  • ◉ And Answers
  • Favorite Alcoholic Drinks Look Stunningly Colorful Under a Microscope
  • ◉ Recommended: The Gifts of Imperfection: Let Go of Who You Think You're Supposed to Be and Embrace Who You Are
  • Apple's iBeacon gets fun - Computerworld
  • What Would the Planet That Smashed Into the Moon Have Been Like?
  • Here Come the Full Code Conference Videos, Starting With an Overture
  • Fasting Might Regenerate Human Immune System
  • Swift Language Highlights: An Objective-C Developer's Perspective
  • Geneticist George Church tinkers with DNA to fight disease, create new biofuels, and perhaps even resurrect extinct species....
  • Patterns of connections between brain cells could determine vulnerability to stress, depression
  • What Twitch Tells Us About the Future of Social Media
  • ◉ Dan Gilbert: "Human beings are works in progress that mistakenly think they're finished." -…
  • Robots perform Waiting for Godot
  • ◉ Photoshop's Filters In Two
  • The Greatest Advertising Idea Ever Is Here, A game changer, without a doubt
  • ◉ Recommended: Daring Greatly: How the Courage to Be Vulnerable Transforms the Way We Live, Love, Parent, and Lead
  • Hello, World: NASA transmits video from space via laser
  • So great: LEGO Employees Get Minifigure Business Cards Made In Their
  • Early Japanese Animations: The Origins of Anime (1917-1931)
  • Turing Test passed for the first
  • MIT's cooking up robots that can assemble themselves in the oven
  • TED-Ed: How to choose your news - Damon Brown
  • What Myths Do We Most Commonly Realize Are False in Our 20s?
  • What’s Lost as Handwriting
  • ◉ The CIA's first tweet…
  • Educators as Leaders: Motivating
  • ◉ How and Why to Be a Leader
  • One Is Not Enough: Why Creative People Need Multiple Outlets
  • ◉ Recommended: The Innovator's Cookbook: Essentials for Inventing What Is

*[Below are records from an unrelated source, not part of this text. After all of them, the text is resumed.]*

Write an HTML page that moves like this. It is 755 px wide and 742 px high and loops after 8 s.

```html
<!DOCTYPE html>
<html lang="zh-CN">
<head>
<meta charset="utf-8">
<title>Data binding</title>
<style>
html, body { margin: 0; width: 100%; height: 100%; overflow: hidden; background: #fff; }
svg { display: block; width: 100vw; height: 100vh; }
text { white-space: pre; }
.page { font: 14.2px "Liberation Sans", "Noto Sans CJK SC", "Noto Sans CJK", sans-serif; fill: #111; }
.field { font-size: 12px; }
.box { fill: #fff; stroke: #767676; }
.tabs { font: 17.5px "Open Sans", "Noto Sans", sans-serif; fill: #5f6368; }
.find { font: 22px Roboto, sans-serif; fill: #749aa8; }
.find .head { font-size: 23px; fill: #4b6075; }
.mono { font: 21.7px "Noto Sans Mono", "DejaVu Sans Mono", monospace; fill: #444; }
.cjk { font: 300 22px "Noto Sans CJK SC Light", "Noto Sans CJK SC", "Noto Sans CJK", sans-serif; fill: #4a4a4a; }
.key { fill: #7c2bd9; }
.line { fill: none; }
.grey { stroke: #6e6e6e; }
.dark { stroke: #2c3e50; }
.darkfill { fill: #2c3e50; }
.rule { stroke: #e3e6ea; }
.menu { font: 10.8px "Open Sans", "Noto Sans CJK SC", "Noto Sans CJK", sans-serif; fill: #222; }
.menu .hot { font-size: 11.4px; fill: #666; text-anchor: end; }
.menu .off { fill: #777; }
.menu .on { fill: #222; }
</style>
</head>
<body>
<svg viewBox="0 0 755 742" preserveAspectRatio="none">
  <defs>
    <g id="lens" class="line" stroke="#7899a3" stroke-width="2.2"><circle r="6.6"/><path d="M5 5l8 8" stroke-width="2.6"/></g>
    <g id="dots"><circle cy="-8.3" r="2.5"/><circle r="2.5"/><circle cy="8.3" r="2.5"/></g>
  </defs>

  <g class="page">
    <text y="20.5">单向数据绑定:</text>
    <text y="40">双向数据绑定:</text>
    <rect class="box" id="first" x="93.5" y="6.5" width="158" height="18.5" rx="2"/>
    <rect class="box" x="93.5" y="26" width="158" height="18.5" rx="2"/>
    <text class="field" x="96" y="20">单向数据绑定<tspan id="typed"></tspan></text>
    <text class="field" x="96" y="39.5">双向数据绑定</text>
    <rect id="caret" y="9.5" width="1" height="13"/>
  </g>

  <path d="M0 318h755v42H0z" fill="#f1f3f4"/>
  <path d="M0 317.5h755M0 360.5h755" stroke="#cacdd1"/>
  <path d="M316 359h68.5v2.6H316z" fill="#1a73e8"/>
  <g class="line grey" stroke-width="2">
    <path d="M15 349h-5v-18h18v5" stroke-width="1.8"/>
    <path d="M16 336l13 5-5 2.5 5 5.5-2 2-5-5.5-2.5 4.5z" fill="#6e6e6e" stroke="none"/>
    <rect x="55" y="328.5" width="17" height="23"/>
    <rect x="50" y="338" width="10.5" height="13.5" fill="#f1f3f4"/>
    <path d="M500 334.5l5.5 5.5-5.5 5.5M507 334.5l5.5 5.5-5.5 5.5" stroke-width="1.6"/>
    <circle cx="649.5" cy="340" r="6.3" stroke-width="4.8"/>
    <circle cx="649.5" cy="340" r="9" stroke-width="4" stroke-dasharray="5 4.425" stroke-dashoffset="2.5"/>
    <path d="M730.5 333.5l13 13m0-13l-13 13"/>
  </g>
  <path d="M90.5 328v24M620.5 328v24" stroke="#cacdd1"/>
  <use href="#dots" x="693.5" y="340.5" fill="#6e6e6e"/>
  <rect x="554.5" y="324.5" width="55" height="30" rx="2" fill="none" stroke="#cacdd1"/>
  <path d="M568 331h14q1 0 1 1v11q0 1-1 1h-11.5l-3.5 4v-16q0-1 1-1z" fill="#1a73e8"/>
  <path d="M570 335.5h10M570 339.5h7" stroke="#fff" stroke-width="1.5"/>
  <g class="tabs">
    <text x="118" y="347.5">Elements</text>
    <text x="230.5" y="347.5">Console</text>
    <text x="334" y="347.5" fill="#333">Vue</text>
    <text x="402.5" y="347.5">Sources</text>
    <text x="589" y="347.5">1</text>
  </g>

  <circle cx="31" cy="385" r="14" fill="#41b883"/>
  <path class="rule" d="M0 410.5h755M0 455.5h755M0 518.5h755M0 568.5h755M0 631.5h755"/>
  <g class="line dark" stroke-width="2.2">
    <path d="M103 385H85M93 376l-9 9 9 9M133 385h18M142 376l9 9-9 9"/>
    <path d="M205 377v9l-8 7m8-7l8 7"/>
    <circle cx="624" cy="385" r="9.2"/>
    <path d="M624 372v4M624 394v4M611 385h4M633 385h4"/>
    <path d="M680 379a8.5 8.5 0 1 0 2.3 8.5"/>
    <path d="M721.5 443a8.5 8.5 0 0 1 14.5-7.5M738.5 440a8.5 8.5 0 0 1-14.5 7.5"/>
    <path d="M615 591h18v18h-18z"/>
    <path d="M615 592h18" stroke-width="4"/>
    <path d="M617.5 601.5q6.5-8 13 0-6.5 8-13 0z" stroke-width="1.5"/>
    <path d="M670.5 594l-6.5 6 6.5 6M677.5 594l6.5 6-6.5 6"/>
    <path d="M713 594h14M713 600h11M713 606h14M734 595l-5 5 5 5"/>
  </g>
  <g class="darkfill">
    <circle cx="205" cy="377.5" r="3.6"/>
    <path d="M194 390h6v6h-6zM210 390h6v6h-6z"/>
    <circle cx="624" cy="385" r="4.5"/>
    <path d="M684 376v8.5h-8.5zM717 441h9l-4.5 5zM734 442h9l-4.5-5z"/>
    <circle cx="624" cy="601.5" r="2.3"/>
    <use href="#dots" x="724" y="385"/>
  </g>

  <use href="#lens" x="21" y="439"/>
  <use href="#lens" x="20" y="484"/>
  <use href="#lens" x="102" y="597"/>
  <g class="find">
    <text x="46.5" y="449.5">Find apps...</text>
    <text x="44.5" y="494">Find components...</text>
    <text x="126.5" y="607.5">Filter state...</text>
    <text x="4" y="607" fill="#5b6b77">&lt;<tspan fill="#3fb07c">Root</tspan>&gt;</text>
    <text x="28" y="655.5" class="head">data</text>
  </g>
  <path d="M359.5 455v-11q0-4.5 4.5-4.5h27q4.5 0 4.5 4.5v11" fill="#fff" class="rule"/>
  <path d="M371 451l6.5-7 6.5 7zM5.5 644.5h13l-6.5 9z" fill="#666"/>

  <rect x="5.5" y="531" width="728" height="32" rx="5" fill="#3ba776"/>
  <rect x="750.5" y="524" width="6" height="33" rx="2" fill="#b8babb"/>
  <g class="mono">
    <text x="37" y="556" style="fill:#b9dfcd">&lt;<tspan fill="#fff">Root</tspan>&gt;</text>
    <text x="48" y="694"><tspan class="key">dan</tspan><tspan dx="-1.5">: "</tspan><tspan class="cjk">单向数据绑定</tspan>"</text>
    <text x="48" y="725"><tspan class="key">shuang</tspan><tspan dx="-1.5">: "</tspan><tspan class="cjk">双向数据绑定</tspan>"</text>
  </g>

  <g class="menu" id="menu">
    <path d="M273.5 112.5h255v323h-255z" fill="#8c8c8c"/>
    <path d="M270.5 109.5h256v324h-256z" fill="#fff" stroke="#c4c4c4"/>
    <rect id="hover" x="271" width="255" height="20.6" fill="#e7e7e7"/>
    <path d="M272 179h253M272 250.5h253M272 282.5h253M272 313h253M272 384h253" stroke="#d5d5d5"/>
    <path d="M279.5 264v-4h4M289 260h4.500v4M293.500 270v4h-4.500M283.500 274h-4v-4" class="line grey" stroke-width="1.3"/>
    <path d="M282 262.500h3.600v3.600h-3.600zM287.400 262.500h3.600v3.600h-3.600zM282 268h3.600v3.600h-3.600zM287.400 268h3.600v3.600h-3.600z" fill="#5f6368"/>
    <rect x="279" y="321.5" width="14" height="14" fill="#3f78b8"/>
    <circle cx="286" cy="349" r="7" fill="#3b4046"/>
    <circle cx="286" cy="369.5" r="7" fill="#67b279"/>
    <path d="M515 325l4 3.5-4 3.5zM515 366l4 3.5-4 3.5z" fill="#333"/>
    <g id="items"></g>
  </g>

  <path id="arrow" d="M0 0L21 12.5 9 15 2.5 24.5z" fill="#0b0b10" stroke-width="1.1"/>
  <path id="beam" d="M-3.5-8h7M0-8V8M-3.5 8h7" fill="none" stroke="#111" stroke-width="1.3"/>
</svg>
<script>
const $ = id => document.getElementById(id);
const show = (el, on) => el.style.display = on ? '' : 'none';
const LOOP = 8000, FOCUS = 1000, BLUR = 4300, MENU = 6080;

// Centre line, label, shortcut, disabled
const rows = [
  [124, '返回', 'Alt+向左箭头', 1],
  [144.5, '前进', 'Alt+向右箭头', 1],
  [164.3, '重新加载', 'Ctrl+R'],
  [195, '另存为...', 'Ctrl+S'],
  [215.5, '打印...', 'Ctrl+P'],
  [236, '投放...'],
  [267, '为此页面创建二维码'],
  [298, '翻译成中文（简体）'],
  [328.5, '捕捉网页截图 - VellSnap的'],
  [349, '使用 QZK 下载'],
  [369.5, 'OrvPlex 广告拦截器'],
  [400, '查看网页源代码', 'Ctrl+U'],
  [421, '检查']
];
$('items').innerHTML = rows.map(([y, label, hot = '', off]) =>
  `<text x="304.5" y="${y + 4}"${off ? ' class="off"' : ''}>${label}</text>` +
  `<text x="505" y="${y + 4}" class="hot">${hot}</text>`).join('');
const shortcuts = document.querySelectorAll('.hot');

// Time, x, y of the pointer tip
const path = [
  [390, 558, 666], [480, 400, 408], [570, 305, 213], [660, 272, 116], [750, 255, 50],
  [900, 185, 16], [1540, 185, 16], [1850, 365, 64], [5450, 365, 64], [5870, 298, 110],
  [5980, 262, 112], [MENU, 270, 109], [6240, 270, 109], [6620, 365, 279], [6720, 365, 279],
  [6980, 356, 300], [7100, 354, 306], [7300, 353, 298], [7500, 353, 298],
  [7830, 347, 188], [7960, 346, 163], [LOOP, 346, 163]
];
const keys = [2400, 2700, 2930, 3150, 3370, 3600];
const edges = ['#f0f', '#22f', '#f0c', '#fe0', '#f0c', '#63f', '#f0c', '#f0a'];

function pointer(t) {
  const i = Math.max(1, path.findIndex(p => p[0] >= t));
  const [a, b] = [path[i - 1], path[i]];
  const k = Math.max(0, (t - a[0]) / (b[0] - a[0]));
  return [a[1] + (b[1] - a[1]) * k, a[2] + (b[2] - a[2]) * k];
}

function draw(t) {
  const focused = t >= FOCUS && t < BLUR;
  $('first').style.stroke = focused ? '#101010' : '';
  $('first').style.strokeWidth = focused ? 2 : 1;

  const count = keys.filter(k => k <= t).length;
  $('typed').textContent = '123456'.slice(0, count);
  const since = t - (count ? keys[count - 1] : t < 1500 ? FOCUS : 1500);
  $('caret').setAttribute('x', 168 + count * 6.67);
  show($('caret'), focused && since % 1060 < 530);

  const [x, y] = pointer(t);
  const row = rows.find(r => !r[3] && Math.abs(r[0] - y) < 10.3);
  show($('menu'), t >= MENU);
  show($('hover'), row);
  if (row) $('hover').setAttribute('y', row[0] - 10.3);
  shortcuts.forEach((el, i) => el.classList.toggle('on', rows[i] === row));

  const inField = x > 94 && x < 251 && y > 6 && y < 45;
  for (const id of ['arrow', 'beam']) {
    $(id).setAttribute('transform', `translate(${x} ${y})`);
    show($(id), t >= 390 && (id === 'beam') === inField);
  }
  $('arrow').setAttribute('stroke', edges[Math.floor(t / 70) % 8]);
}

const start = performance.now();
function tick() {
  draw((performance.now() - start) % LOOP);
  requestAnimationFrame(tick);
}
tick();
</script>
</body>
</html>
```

  • ‘Obey This Film’, A Short Documentary About Street Artist Shepard Fairey
  • The World’s Oldest Pants Were Developed for Riding Horses
  • Seth's Blog: More people saying less (and a few more people saying more)
  • ‘Bricksy: LEGO Banksy’, A Series of LEGO Dioramas Reimagining the Work of Street Artist Banksy
  • Beautiful: Calligraphy Animals, Elegantly Simple Animal Illustrations Created with a Calligraphy Pen
  • 2 Hour Annotated Star Wars Film Reveals the Cinematic Influences Behind George Lucas’ Classic Film
  • How Coke Persuades Its Marketers Around the Globe to Buy Into World Cup
  • ◉ The CIA's first tweet…
  • If We Are Going To Compete For The Future, We Need To Do These 6 Things
  • 10 keys to fundraising for nonprofits on Facebook
  • Profit-Driven Marketing- approaching marketing as a profit center instead of as a cost
  • Why is Business Writing So Awful?
  • Pixar Renderman software set free so you can make your own Toy Story
  • Great resource: Markdown: here, let me show you - BrettTerpstra videos.
  • Gallery A: the secret museum inside the National Gallery
  • 100-Year-Old Negatives Discovered in Block of Ice in Antarctica
  • TOP500 Supercomputer Sites
  • The Ex-Banker Behind the $3 Billion Apple-Beats Deal- Businessweek
  • Why We Have Norman Van Aken to Thank for the Way We Dine Out Today
  • Google launches 'right to be forgotten' webform for removal requests
  • What it’s like to be 100 years old, in 10
  • Surviving Yahoo: Upcoming's social calendar rises again
  • The art of designing Office for iPad
  • Marie Curie: Open source pioneer
  • Next-Generation Responsive Web Design Tools: Webflow, Edge Reflow,
  • How to block Facebook game requests on iPhone and iPad
  • Four things you didn’t know about seasonal allergies
  • Alan Moore launches open source comics app Electricomics (Wired UK)
  • Ad of the Day: Coke Designs a Friendly Bottle That Can Only Be Opened by Another
  • The physics of dance. Two Yale professors thrive where calculation meets
  • ◉ Recommended: Where Good Ideas Come From
  • Nobody Cares How Awesome You Are at Your Job- Businessweek